(Beginning of PROVIDED DATA)

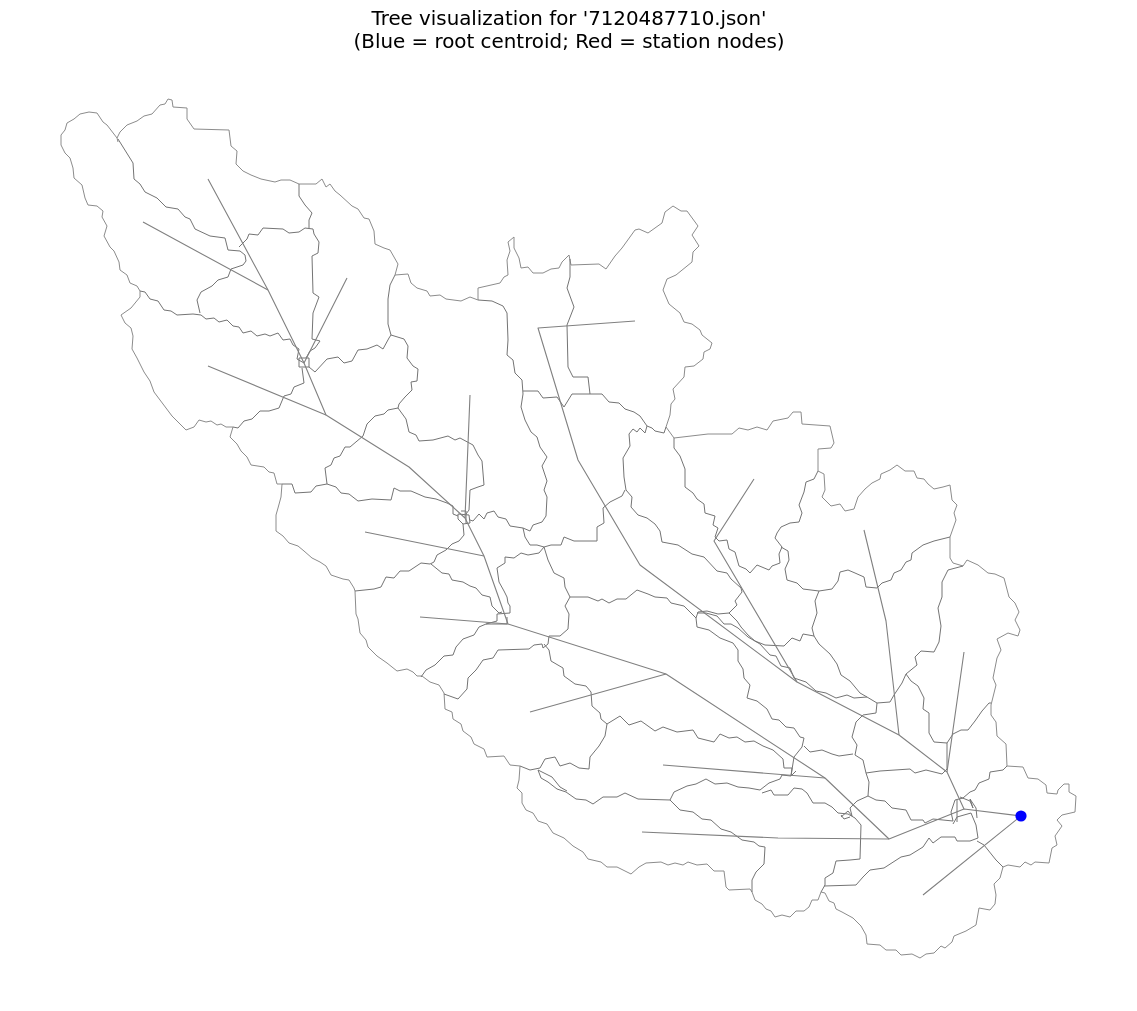
<!DOCTYPE html>
<html lang="en">
<head>
<meta charset="utf-8">
<title>Tree visualization</title>
<style>
:root {
  --paper: #ffffff;
  --ink: #000000;
  --outer: #8c8c8c;
  --inner: #747474;
  --branch: #808080;
  --root: #0000ff;
}
html, body { margin: 0; background: var(--paper); overflow: hidden; }
svg { display: block; width: 1137px; height: 1011px; }
.title { font: 19.3px "DejaVu Sans", sans-serif; fill: var(--ink); text-anchor: middle; }
.outline, .divides, .tree { fill: none; stroke-linejoin: round; }
.outline { stroke: var(--outer); stroke-width: 1; }
.divides { stroke: var(--inner); stroke-width: 1; }
.tree { stroke: var(--branch); stroke-width: 1.1; }
.root { fill: var(--root); }
</style>
</head>
<body>
<svg viewBox="0 0 1137 1011" role="img" aria-label="River basin divided into catchments with a tree of linked centroids">
  <g class="title">
    <text x="569" y="25" textLength="395" lengthAdjust="spacingAndGlyphs">Tree visualization for '7120487710.json'</text>
    <text x="569" y="48" textLength="431" lengthAdjust="spacingAndGlyphs">(Blue = root centroid; Red = station nodes)</text>
  </g>

  <g class="outline">
    <path id="north-west-rim" d="M117 138L107 125 103 122 97 113 89 112 80 114 74 119 67 123 65 130 61 135 61 145 65 153 70 158 73 168 74 178 82 185 85 198 88 205 97 206 103 211 102 217 107 226 104 236 110 247 114 251 119 262 120 270 127 275 130 283 137 286 140 291 140 297 131 308 121 315 125 323 131 328 133 336 132 349 137 358 144 372 150 381 154 392 163 404 172 416 180 424 186 430 194 427 199 420 206 422 211 421 217 425 221 424 226 427 233 427"/>
    <path id="south-west-rim" d="M233 427L230 437 237 444 241 451 247 457 251 465 264 467 269 472 274 473 277 484 282 484 281 497 278 508 276 515 276 531 283 536 289 543 298 546 304 551 312 558 320 562 326 566 331 575 343 579 349 580 354 588 355 591 356 614 358 619 360 633 366 640 368 647 377 656 387 663 397 671 407 669 413 672 417 676 422 676 430 682 439 685 444 693 445 709 452 712 453 719 461 724 463 731 471 737 474 744 484 749 487 757 504 756 510 765 520 766"/>
    <path id="south-rim" d="M520 766L519 780 517 788 522 793 522 803 526 810 533 813 538 821 547 824 553 833 564 838 573 846 583 852 588 859 601 862 607 867 617 867 623 870 631 874 639 867 646 863 661 862 668 865 675 863 683 865 688 862 697 865 707 864 714 871 724 871 726 887 729 890 750 889 752 892 755 900 762 904 766 909 771 911 775 917 782 915 790 917 796 911 804 911 809 907 812 900 818 900 821 892 825 893 829 901 834 903 836 909 842 912 853 918 861 926 866 935 867 944 880 945 886 950 896 950 901 955 912 954 920 958 926 954 934 953 941 946 945 948 952 942 954 936 966 931 976 925 979 908 990 910 995 904 996 895 994 884 1000 878 1003 867 1008 865 1020 867 1025 862 1031 865 1035 862 1049 863 1052 848 1057 845 1055 836 1062 826 1057 820 1062 815 1075 812 1076 796 1069 792 1069 784 1064 784 1058 790 1057 794 1047 793 1046 785 1038 779 1028 778 1023 767 1007 766"/>
    <path id="east-rim" d="M1007 766L1006 744 997 736 996 722 991 715 991 705 996 685 993 678 997 658 1001 650 997 639 1008 633 1018 636 1020 630 1015 620 1019 612 1015 603 1009 597 1004 578 995 574 988 573 978 565 967 560 963 566 953 563 950 558 950 537 956 520 954 513 957 505 952 500 950 485 943 487 934 489 928 484 924 479 917 478 914 471 905 471 897 465 890 470 881 474 880 479 872 483 865 489 858 497 854 509 845 511 840 504 831 506 822 497 825 490 824 474 818 471 818 449 831 448 834 443 830 426 802 424 801 412 793 412 788 418 773 421 767 430 757 427 748 430 739 428 732 434 708 434 674 438 666 427"/>
    <path id="north-east-rim" d="M666 427L670 415 671 404 675 399 673 389 684 377 685 367 694 366 703 359 704 352 710 349 712 343 702 335 700 330 692 324 684 322 680 313 669 304 663 290 667 279 676 275 692 262 693 252 699 246 692 235 698 226 687 211 681 211 673 206 665 212 662 223 648 233 639 229 635 230 622 248 615 256 606 269 599 264 571 265 569 255 562 262 559 268 551 269 543 273 533 273 528 267 521 268 519 258 514 248 514 237 508 242 510 251 507 260 508 275 504 277 500 283 478 288 478 300 470 297 461 301 446 299 440 295 430 296 427 291 417 288 411 283 408 274 395 275"/>
    <path id="north-rim" d="M395 275L398 264 390 250 384 248 375 244 374 231 369 219 364 218 358 209 352 206 340 195 335 191 330 184 326 187 322 179 316 184 299 184 290 180 281 180 275 182 261 179 251 175 243 171 236 164 237 151 231 146 229 130 194 129 187 119 187 108 173 107 172 100 168 99 165 104 160 105 152 114 144 116 137 121 127 125 120 132 117 138 118 142"/>
  </g>

  <g class="divides">
    <g id="upper-west">
      <path d="M118 139L133 163 134 179 140 184 145 192 157 198 166 207 178 209 185 217 190 219 195 229 210 236 225 238 228 250 240 251 245 255 246 261 243 265 231 269 228 277 218 280 212 286 201 292 197 300 200 313"/>
      <path d="M239 247L247 239 249 234 258 235 263 228 283 229 289 233 299 232 305 228 313 229 314 234 319 242 318 253 312 256 313 293 319 297 313 313 312 339 320 341 315 348 310 351 306 358"/>
      <path d="M299 184V196L305 205 312 213 309 220 309 228"/>
      <path d="M140 291L145 292 150 299 158 301 164 310 171 311 177 315 193 314 201 315 206 319 214 318 219 322 227 320 233 326 239 327 243 333 251 331 257 336 265 334 270 336 278 333 283 340 290 339 293 345 299 349 297 359 304 363"/>
      <path d="M309 367L315 372 327 359 338 357 344 363 352 361 358 350 367 349 377 345 383 349 389 338 391 335 388 324 388 299 390 285 395 275"/>
      <path d="M391 335L404 339 408 346 407 358 413 366 418 369 417 381 411 382 412 390 405 397 399 404 398 408 388 410 384 414 375 416 367 424 363 436 350 447 345 447 340 456 334 458 331 465 325 468 327 484 316 486 311 492 295 493 292 484 282 484"/>
      <path d="M302 368L304 383 294 387 291 394 284 396 279 408 269 411 260 411 252 419 244 421 238 428 233 427"/>
      <path d="M299 358H309V367H299Z"/>
    </g>
    <g id="middle-west">
      <path d="M398 408L406 419 409 432 416 435 419 441 433 440 448 436 455 440 460 438 473 445 478 455 482 461 483 473 484 485 478 487 470 490 469 510 466 514"/>
      <path d="M327 484L336 487 341 493 349 494 358 501 372 499 391 500 394 488 400 491 411 491 425 497 436 499 447 503 453 506 453 514 458 516"/>
      <path d="M458 514L469 515 470 523 463 524 458 519ZM461 511H466V523"/>
      <path d="M478 300L492 301 503 306 507 313 508 340 507 355 513 360 515 373 522 380 523 394 521 407 525 420 531 432 537 437 540 447 547 457 542 466 547 481 544 490 547 497 546 516 542 522 533 525 530 531 523 528 510 526 506 519 498 517 494 511 487 513 484 519 479 514 473 521 470 520"/>
      <path d="M463 524L464 535 459 541 452 544 446 550 437 555 434 562 430 564 421 563 409 571 400 571 394 578 386 577 381 587 374 589 355 591"/>
      <path d="M431 564L442 573 449 574 452 580 463 582 470 586 476 588 482 595 490 597 492 606 499 613 502 612"/>
      <path d="M523 528L525 537 530 545 537 545 544 547 539 553 528 555 521 553 514 558 505 557 505 563 497 568 499 582 504 591 507 597 508 603 510 606 510 613 497 614V621L486 624H507V617"/>
      <path d="M486 624L479 627 474 635 463 639 456 647 453 655 444 656 435 665 426 670 421 677"/>
      <path d="M544 547L548 560 554 573 564 578 565 587 570 597 565 606 569 614 568 629 560 636 549 636 548 644 543 648 542 644 534 645 529 649 498 650 493 658 483 660 476 670 468 678 467 689 458 699 444 694"/>
      <path d="M544 644L549 650 551 661 563 668 564 676 575 684 586 686 591 692 592 706 600 713 601 719 607 724 605 736 599 746 590 757 589 769 579 768 570 763 560 766 555 757 545 759 540 768 530 770 520 766"/>
      <path d="M544 547L551 545 561 545 564 537 574 541 597 541 597 527 604 523 603 508 610 502 622 496 625 490"/>
    </g>
    <g id="upper-middle">
      <path d="M570 259L570 277 567 288 574 307 567 325 568 367 573 377 588 377 590 394H572L564 407 557 397 543 398 538 391 523 391"/>
      <path d="M590 394H602L609 402 619 403 625 409 634 412 640 416 647 426 652 428 655 431 664 433 666 427"/>
      <path d="M647 426L645 433 640 428 637 432 633 429 629 434 630 446 623 458 624 477 626 490 632 497 631 507 638 515 647 518 655 524 660 531 662 542 678 545 692 554 704 557 717 571 727 573 731 579 741 588 742 592 735 601 737 605 729 613"/>
      <path d="M674 438L674 448 680 456 685 469 685 487 693 493 697 499 704 504 705 513 715 516 713 525 718 528 715 537 719 541 727 540 729 549 735 552 739 566 746 569 750 573 757 565 769 570 772 566 780 563 779 554 782 547 775 538 777 533 781 527 790 523 799 522 802 513 799 505 804 492 806 482 814 479 818 471"/>
      <path d="M781 547L788 551 789 560 785 569 787 580 797 583 803 589 819 591 832 589 838 581 840 572 848 570 855 573 864 577 866 587 877 588 882 583 891 580 894 573 901 570 906 562 911 560 912 553 923 545 934 541 950 537"/>
      <path d="M819 591L815 601 817 613 812 628 814 636 803 634 800 641 792 638 784 646 765 645 755 641 748 635 741 627 737 621 729 613 718 614 707 611 698 612 696 618 697 627 709 630 720 638 733 643 738 650 738 661 743 669 744 678 750 685 747 698 757 701 767 709 772 719 779 720 786 727 794 728 800 737"/>
    </g>
    <g id="center">
      <path d="M570 597L588 597 598 601 602 599 609 603 617 599 626 599 637 590 648 594 655 597 667 598 671 603 684 606 690 612 696 618"/>
      <path d="M697 613L706 613 717 616 724 624 731 624 738 628 748 637 760 644 770 655 776 656 781 666 790 668 794 678 806 682 816 691 826 693 836 698 847 695 854 698 867 697 877 703 876 713 863 715 856 722 852 737 857 745 855 755 863 760 866 773 880 771"/>
      <path d="M814 636L819 644 830 654 837 664 841 675 850 681 860 693 867 697"/>
      <path d="M800 737L804 738 802 747 794 757 791 776 792 768 784 768 783 759 773 750 763 746 754 741 745 742 737 737 729 738 720 734 714 742 698 738 693 730 677 732 663 727 655 731 641 721 629 725 620 716 607 724"/>
      <path d="M804 746L810 752 822 750 832 754 839 756 853 754"/>
      <path d="M963 566L948 570 942 582 942 597 938 608 941 626 939 642 934 652 921 651 915 657 917 665 906 674 911 681 918 686 924 698 923 709 929 713 929 733 934 742 947 743 953 734 961 730 968 730 975 721 982 711 989 703 991 703"/>
      <path d="M906 674L902 683 894 695 890 702 877 703M947 743V769L942 774 926 770 915 773 910 769 880 771"/>
    </g>
    <g id="lower-east">
      <path d="M538 770L541 778 548 782 557 789 566 792 576 799 586 800 593 804 603 797 617 797 625 793 638 799 670 800 680 810 693 812 702 819 711 820 721 829 731 832 742 840 754 842 759 846 765 847 764 864 756 872 752 880 752 892"/>
      <path d="M538 770L552 777 560 787 567 791M670 800L674 792 687 786 696 784 706 779 715 784 727 783 738 787 749 788 760 790 769 783 780 779 782 775 791 776 796 771"/>
      <path d="M762 793L771 790 774 795 788 795 794 788 802 789 807 793 813 803 825 803 832 807 838 813 848 814 855 818 861 825 860 859 850 860 836 861 833 873 825 878V885L821 892"/>
      <path d="M824 886L856 885 863 877 870 870 884 868 901 857 910 855 923 847 929 838 933 843 941 837 955 837 957 841H970L978 838 976 825 971 813 957 817 953 824"/>
      <path d="M977 841L984 845 992 855 996 860 1003 867"/>
      <path d="M866 773L869 782 868 796 876 800 885 801 892 808 906 810 911 820 923 820 925 823 933 819 953 821 951 812 955 800 963 798 970 792 975 790 979 783 989 779 990 772 1003 770 1007 766"/>
      <path d="M841 817L848 811 852 816 850 808 857 801 868 796M841 815L844 819 850 817M957 800V822M960 797L970 801 973 808 970 799 976 808 977 818"/>
    </g>
  </g>

  <g class="tree">
    <path id="west-branch" d="M208 179L268 290 304 363 326 415 409 467 465 518 484 556 508 624 666 674 825 778 889 839 964 809 1021 816"/>
    <path id="west-leaves" d="M143 222L268 290M347 278L304 363M208 366L326 415M470 395L465 518M365 532L484 556M420 617L508 624M530 712L666 674M663 765L825 778M642 832L778 838 889 839"/>
    <path id="east-branch" d="M635 321L538 328 578 460 640 565 797 682 899 735 947 772 964 809"/>
    <path id="east-leaves" d="M754 479L714 541 797 682M864 530L886 621 899 735M964 652L947 772M923 895L1021 816"/>
  </g>

  <circle class="root" cx="1021" cy="816" r="5.6"/>
</svg>
</body>
</html>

(End of PROVIDED DATA)

### PROBLEM TO WORK ON
Copy every line of the material above in which the word "body" appears.

### COMPLETED EXERCISE
html, body { margin: 0; background: var(--paper); overflow: hidden; }
<body>
</body>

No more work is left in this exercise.